- Name and address of the manufacturer or importer
- Net quantity
- Common or generic name of the commodity
- Country of origin
- Month and year in which the commodity is manufactured or packed or imported
- Name, address, telephone number, e-mail address of the person who can be or the office which can be contacted, in case of consumer complaints
- Actual corporate name and complete address of domestic manufacturer or importer or packer
10. Are the prices of medical devices regulated and, if so, how?
Yes, prices of medical devices are regulated. Please see response to question 2 for further information.
11. Can medical devices be advertised directly to consumers? If not, what are the restrictions on marketing medical devices to consumers?
Advertisements in respect of medical devices which are not prohibited under the DMRA may be made directly to consumers. The following advertisements should not be restricted under the DMRA.
- Advertisements referring to a medical device in terms which suggest that the medical device may be used to diagnose, cure, mitigate, treat or prevent a condition other than a Scheduled Disorder;
- Advertisements referring to a medical device without making a reference to a Scheduled Disorder;
- Awareness campaigns imparting knowledge regarding a Scheduled Disorder without making a reference to a medical device that may be used to diagnose, cure, mitigate, treat or prevent such condition; and
- Advertisements publicizing the brand name of the company without making a reference to a medical device or a Scheduled Disorder.
12. How is the marketing of medical devices to healthcare practitioners regulated?
The DMRA and the UCPMP regulates the marketing of medical devices to healthcare practitioners.
The DMRA specifies that advertisements may be made to healthcare practitioners in a confidential manner. The rules framed under the DMRA provide for the manner in which such advertisements may be made. The advertisement should be sent directly to the registered medical practitioner. The document should bear at the top the words “for the use only of a registered medical practitioner or a hospital or a laboratory”.
The UCPMP provides detailed guidance on the information to be specified in promotional material shared with healthcare practitioners. The UCPMP specifies that a medical device should be promoted only once it has been approved in India.
13. Are there proposals for reform or significant change to medical device regulation? If yes, when are they likely to come into force?
The following proposals for reform have been proposed.

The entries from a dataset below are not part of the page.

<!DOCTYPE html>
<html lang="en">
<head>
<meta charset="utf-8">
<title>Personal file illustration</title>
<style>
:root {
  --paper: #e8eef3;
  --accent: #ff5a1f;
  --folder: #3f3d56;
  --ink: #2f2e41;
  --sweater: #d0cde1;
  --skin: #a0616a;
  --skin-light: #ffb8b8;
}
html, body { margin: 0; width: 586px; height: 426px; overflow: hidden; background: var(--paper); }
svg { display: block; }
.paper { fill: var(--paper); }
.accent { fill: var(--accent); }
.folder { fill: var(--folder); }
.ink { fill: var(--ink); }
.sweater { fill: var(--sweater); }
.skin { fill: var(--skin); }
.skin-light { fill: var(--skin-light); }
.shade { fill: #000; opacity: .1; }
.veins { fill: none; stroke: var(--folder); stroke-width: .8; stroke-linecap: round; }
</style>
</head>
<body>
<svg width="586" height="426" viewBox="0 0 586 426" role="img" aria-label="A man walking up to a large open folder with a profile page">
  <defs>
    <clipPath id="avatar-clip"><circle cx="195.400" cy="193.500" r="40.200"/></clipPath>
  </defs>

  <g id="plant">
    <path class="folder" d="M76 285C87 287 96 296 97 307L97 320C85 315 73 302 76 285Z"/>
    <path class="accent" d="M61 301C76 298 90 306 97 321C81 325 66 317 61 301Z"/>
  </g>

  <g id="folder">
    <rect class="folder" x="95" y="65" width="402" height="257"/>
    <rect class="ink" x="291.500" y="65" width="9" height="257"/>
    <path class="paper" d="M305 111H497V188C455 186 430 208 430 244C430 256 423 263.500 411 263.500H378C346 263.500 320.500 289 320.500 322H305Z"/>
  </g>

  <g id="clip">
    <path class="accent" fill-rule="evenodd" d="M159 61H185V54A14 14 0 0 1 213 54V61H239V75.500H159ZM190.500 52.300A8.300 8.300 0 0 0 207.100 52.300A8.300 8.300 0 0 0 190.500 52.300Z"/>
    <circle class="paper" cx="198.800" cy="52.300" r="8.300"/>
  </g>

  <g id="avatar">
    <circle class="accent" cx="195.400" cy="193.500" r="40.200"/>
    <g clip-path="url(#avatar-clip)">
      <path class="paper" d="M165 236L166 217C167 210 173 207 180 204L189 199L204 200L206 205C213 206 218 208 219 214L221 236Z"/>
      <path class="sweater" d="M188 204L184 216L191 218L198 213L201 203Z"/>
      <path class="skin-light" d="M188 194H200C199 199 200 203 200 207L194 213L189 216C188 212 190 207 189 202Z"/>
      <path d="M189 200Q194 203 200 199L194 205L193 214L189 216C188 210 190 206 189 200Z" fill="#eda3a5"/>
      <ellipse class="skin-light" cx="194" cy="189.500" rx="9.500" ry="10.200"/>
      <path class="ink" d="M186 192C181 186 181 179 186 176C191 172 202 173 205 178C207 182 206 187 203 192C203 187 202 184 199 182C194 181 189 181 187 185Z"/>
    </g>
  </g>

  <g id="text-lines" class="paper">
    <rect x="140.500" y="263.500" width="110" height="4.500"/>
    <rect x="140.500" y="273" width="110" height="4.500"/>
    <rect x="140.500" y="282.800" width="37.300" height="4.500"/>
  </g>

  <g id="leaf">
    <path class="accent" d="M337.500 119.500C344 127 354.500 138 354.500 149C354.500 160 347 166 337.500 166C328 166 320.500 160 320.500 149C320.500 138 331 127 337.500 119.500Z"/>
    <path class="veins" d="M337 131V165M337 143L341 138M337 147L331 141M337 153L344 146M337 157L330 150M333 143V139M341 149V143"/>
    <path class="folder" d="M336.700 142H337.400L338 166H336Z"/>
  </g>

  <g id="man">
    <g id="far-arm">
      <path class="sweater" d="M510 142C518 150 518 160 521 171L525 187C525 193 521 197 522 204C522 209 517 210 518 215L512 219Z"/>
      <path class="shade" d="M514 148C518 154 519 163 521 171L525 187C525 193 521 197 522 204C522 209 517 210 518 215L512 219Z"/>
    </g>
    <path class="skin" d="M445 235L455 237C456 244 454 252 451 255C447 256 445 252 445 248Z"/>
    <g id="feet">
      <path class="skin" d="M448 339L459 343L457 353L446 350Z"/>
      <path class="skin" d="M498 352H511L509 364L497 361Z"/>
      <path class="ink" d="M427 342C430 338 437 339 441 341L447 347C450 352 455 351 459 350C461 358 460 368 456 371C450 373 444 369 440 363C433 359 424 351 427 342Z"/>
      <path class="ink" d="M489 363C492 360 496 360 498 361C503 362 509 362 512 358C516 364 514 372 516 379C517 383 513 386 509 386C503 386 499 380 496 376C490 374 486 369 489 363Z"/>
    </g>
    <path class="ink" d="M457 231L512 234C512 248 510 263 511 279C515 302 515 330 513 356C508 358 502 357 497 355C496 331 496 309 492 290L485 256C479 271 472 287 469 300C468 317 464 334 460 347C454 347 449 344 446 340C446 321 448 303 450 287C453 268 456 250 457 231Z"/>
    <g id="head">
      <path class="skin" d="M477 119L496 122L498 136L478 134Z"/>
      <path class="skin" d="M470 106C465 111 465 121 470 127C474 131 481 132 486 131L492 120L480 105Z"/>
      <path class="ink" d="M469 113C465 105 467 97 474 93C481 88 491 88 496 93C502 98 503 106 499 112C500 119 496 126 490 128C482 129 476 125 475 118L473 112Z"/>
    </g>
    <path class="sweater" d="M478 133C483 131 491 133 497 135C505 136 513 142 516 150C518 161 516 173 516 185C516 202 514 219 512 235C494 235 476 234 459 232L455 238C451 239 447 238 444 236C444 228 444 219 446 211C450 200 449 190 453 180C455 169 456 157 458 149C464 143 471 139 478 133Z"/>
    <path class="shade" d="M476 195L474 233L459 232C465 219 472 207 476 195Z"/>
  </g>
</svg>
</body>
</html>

Medical Device Compensation
The Drugs Technical Advisory Board (“DTAB”) – India’s apex technical advisory board for drugs and medical devices – is in the process of amending the MDR to provide for a process to provide compensation to patients who have suffered harm from faulty medical devices. The DTAB convened a sub-committee under the chairmanship of Dr. D.B Athani to arrive at a process for determining the manner of adjudicating compensation claims and the quantum of compensation. The report of the sub-committee is yet to be released to the public. There is presently no visibility on when the report will be released.
Enacting a New Law for Medical Devices
In November 2019, the NITI Aayog – the Indian Government’s policy think tank – submitted a draft bill to the Indian Government proposing to create a separate regulator for medical devices. The bill, titled the Medical Devices (Safety, Effectiveness and Innovation) Bill, 2019 (“Medical Devices Bill”) aims to introduce a Unique Identification Number on all medical devices, increase penalties for non-compliance as well as tighten the regulation applicable to clinical investigations. As of March 2020, the CDSCO and NITI Aayog have reportedly arrived at a consensus on the approach for regulating medical devices in the future. The CDSCO and the NITI Aayog have agreed that medical devices should be regulated under a separate wing of the CDSCO with a technical expert heading the division. Further, medical devices would be regulated under a separate legislation altogether and not as a subset of drugs as is currently the case. The Medical Devices Bill is currently being considered by the Health Ministry before being introduced in Parliament.